An Auckland shopkeeper shielded his wife from a brutal baseball bat attack during a robbery, which may leave his badly broken arm permanently paralysed.
Seven people entered Jitesh and Preeti Arora's Mt Roskill dairy about 7.30am on March 12 armed with a baseball bat and crowbar.
"We'd just opened our store ... just after that seven people came in very fast and hit me. They didn't ask me anything, they just hit me," Jitesh told the Herald in his first interview since the attack.
"I just protected myself and protected my wife," he said of the four minute long attack, as the group, consisting of four men and two women, ransacked the Crown Superette in Melrose Rd, targeting cigarettes and cash.
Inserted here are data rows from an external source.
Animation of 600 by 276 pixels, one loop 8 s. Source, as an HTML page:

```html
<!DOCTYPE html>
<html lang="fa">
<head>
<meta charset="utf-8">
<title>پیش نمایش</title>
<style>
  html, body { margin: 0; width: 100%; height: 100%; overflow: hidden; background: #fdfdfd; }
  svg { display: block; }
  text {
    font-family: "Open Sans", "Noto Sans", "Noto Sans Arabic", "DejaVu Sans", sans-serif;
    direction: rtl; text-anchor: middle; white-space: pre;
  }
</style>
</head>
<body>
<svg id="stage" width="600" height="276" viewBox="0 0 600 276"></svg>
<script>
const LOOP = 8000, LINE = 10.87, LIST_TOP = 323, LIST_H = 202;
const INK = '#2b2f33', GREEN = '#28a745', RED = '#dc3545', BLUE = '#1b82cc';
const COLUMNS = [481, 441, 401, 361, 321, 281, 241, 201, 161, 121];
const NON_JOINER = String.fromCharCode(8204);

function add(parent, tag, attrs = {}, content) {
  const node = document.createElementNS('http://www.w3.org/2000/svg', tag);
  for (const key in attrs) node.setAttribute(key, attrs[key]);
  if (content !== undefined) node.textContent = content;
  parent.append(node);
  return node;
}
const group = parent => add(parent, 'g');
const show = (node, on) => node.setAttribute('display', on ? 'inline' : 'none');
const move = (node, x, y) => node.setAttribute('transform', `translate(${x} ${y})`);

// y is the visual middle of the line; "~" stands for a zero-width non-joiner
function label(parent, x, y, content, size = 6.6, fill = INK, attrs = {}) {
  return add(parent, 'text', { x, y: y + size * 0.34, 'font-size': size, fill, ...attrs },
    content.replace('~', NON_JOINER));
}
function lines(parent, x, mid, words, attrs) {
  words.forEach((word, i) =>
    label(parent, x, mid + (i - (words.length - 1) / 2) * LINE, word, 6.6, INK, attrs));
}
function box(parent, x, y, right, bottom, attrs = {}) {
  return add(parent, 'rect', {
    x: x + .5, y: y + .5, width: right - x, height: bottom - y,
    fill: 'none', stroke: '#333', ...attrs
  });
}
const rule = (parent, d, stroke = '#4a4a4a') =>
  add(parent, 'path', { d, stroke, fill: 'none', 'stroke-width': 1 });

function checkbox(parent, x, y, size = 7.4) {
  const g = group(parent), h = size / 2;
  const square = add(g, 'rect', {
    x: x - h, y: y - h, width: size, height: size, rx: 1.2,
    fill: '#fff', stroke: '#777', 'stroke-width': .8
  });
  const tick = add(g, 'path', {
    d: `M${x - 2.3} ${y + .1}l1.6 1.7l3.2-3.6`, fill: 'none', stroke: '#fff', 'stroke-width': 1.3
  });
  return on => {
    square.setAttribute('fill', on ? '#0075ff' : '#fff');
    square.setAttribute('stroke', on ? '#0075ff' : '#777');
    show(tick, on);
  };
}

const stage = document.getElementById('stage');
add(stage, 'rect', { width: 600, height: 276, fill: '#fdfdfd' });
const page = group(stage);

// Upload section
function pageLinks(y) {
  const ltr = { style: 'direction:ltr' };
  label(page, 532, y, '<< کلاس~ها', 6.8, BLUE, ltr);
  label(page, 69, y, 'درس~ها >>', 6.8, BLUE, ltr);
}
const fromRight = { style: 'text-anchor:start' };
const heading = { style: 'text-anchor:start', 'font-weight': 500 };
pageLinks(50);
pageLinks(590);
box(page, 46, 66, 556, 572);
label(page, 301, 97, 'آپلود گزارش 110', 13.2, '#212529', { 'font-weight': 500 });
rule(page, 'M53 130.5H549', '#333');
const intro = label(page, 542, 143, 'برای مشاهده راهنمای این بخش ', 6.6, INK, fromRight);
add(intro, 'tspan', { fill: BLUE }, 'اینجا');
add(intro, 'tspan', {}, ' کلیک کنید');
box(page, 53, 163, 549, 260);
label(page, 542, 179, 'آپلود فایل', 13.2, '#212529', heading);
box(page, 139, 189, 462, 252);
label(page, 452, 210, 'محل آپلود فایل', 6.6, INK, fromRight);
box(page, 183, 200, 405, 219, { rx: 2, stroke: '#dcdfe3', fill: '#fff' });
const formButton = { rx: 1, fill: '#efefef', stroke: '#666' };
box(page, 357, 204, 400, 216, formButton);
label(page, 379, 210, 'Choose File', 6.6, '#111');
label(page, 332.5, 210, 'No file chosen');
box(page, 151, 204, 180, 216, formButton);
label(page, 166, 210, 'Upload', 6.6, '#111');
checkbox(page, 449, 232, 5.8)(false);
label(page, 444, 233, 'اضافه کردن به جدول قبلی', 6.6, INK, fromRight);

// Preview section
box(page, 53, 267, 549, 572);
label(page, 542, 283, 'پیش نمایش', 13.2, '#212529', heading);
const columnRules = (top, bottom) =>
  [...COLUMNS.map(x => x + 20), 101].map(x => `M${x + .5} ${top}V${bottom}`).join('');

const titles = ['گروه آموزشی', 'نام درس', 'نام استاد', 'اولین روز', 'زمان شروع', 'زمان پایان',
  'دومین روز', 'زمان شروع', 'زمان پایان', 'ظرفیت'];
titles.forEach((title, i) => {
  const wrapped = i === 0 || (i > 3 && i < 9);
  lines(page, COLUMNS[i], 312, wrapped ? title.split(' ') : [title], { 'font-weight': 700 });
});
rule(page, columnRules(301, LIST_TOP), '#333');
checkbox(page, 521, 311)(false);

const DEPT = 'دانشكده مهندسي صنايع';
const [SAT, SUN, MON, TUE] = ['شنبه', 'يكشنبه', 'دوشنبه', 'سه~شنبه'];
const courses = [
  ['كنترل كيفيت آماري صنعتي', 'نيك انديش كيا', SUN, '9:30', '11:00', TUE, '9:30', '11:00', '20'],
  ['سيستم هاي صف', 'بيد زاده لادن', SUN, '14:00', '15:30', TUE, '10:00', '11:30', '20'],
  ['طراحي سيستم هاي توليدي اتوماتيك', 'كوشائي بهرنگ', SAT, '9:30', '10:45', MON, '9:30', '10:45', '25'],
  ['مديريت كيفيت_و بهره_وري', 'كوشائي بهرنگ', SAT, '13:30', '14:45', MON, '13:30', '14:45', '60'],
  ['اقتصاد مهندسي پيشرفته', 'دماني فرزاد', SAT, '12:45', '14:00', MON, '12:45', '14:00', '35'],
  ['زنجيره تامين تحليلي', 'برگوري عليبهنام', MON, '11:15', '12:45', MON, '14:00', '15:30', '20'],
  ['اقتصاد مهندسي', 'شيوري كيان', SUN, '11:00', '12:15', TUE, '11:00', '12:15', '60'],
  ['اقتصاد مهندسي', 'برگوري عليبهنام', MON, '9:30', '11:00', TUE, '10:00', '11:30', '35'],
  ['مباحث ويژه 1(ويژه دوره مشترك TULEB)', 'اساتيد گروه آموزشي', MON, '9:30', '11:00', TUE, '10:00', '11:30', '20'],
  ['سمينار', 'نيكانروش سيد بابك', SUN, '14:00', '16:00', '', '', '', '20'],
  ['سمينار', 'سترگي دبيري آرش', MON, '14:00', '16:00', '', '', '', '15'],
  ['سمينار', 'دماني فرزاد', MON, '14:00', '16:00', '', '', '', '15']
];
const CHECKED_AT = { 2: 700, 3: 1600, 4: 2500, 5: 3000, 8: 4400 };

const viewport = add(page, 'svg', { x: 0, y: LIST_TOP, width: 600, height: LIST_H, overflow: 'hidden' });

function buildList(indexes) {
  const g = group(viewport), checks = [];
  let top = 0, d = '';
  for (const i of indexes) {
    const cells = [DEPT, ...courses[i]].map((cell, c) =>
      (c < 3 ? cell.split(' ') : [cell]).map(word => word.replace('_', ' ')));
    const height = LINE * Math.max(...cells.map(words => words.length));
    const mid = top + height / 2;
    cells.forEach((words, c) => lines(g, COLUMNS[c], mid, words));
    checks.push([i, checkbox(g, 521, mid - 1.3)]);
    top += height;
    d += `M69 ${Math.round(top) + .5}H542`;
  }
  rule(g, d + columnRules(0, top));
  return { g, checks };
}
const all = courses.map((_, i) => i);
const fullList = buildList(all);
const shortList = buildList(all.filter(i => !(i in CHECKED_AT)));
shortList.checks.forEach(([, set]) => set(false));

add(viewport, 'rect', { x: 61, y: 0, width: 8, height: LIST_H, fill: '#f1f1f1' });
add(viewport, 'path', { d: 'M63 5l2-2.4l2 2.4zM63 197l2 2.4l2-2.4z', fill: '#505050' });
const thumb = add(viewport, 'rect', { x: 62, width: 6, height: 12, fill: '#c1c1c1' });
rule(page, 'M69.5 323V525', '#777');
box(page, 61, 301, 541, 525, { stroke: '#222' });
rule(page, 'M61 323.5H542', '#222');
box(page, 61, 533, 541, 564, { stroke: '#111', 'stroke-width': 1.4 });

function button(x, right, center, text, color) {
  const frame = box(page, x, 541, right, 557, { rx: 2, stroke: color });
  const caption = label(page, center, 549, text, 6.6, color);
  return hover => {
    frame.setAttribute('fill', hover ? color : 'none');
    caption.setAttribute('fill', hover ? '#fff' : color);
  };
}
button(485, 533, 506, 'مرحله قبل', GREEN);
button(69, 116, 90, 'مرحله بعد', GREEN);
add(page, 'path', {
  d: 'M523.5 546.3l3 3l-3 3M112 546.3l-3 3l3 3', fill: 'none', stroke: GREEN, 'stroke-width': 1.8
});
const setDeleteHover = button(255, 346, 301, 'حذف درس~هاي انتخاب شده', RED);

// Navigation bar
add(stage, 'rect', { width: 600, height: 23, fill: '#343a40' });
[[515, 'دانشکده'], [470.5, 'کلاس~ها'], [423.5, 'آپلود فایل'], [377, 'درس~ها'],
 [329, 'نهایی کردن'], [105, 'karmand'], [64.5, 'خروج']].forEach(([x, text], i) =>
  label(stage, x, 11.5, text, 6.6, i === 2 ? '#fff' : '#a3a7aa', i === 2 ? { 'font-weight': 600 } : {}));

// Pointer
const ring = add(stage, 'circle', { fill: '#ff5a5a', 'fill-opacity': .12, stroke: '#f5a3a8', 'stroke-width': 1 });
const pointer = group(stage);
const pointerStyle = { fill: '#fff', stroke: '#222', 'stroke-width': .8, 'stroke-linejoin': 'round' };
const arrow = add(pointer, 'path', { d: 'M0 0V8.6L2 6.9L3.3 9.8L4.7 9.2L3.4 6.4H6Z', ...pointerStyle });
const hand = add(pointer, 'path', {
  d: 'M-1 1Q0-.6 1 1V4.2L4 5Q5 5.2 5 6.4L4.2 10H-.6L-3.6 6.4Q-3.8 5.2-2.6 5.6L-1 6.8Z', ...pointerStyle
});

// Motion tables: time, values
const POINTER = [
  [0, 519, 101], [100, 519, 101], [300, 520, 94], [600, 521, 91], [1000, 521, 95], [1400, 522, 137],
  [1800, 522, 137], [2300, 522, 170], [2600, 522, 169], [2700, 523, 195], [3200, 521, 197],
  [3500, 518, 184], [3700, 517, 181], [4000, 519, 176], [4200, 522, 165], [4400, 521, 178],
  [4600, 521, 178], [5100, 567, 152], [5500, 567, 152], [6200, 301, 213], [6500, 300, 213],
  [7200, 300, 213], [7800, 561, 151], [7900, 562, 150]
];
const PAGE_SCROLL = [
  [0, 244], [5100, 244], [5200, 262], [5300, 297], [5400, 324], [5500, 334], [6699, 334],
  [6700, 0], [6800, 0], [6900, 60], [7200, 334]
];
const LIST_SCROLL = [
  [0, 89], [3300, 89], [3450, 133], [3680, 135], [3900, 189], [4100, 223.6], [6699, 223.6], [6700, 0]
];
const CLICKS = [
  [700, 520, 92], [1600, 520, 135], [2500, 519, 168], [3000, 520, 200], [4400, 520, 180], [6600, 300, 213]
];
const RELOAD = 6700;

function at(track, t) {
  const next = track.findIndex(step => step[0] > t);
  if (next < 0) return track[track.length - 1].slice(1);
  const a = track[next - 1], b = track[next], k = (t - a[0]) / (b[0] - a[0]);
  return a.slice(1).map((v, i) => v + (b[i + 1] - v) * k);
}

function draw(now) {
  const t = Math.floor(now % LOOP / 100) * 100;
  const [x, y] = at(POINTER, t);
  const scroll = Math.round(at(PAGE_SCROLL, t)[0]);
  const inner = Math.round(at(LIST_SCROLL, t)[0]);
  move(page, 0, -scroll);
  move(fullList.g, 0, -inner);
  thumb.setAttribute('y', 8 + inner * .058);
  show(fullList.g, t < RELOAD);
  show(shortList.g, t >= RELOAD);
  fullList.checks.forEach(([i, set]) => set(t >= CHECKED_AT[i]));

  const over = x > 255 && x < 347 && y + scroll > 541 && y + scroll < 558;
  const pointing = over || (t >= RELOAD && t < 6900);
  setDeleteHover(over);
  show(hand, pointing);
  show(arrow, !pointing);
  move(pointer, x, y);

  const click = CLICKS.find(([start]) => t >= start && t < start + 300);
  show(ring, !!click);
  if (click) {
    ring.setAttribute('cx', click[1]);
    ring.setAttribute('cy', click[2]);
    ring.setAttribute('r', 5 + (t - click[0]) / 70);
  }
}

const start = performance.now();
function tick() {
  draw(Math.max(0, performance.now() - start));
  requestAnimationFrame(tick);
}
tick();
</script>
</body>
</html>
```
Preeti said the couple didn't have a chance to react to the group invading their store.
"We didn't have time to do anything, and then it happened all of a sudden ... the first one with a baseball bat came straight [at Jitesh] and starting hitting him.
"[An offender] was about to hit me with the bat when [Jitesh] put his hand in the way to save my life."
The pair "somehow managed to run" to the back of the store and scream for help, she said.
Neighbours came to their aid, while the attacking gang fled with their loot.
Police charged two teenage girls, aged 13 and 14, with aggravated robbery following the incident.
A police spokeswoman said no further arrests have been made and both teens remain in Child, Youth and Family care.
Jitesh was left with severe injuries to his arm and head and rushed to hospital. He has since endured four operations at North Shore Hospital, leaving him unable to use his right arm which has required more than 200 stitches.
Often in pain, he said he has not returned to his store, which has remained closed, since the attack.
"How can [I]?," he said, adding he was scared every day at home and fearful of returning.
The financial toll of the attack was also starting to weigh on him and his wife, Jitesh said, with the couple struggling to pay the store's lease and power bills.
His brother-in-law, Raj Chopra, worried the "traumatised" couple may go bankrupt or be forced to sell their business.
"His life has changed, he doesn't know if he will be able to go back to his life or not."
Jitesh said he was expecting his first payment from ACC today to help cover the loss of income from the attack, but Chopra feared it would not be enough to keep the business afloat.
The aggravated robbery was also the most prominent incident in a string of attacks on shopkeepers, which led to the formation of a community action group.
"This is a very serious state of affairs," community leader Sunny Kaushal said. He was also concerned Jitesh hadn't received any counselling.
Kaushal, the founder of Stop Crime NZ, helped launch a petition to be submitted to Parliament calling for tougher penalties and a review of current police strategies.
A Givealittle page has also been established for Jatish and Preeti.
Yesterday, Retail NZ also proposed establishing a national retail crime task force within police.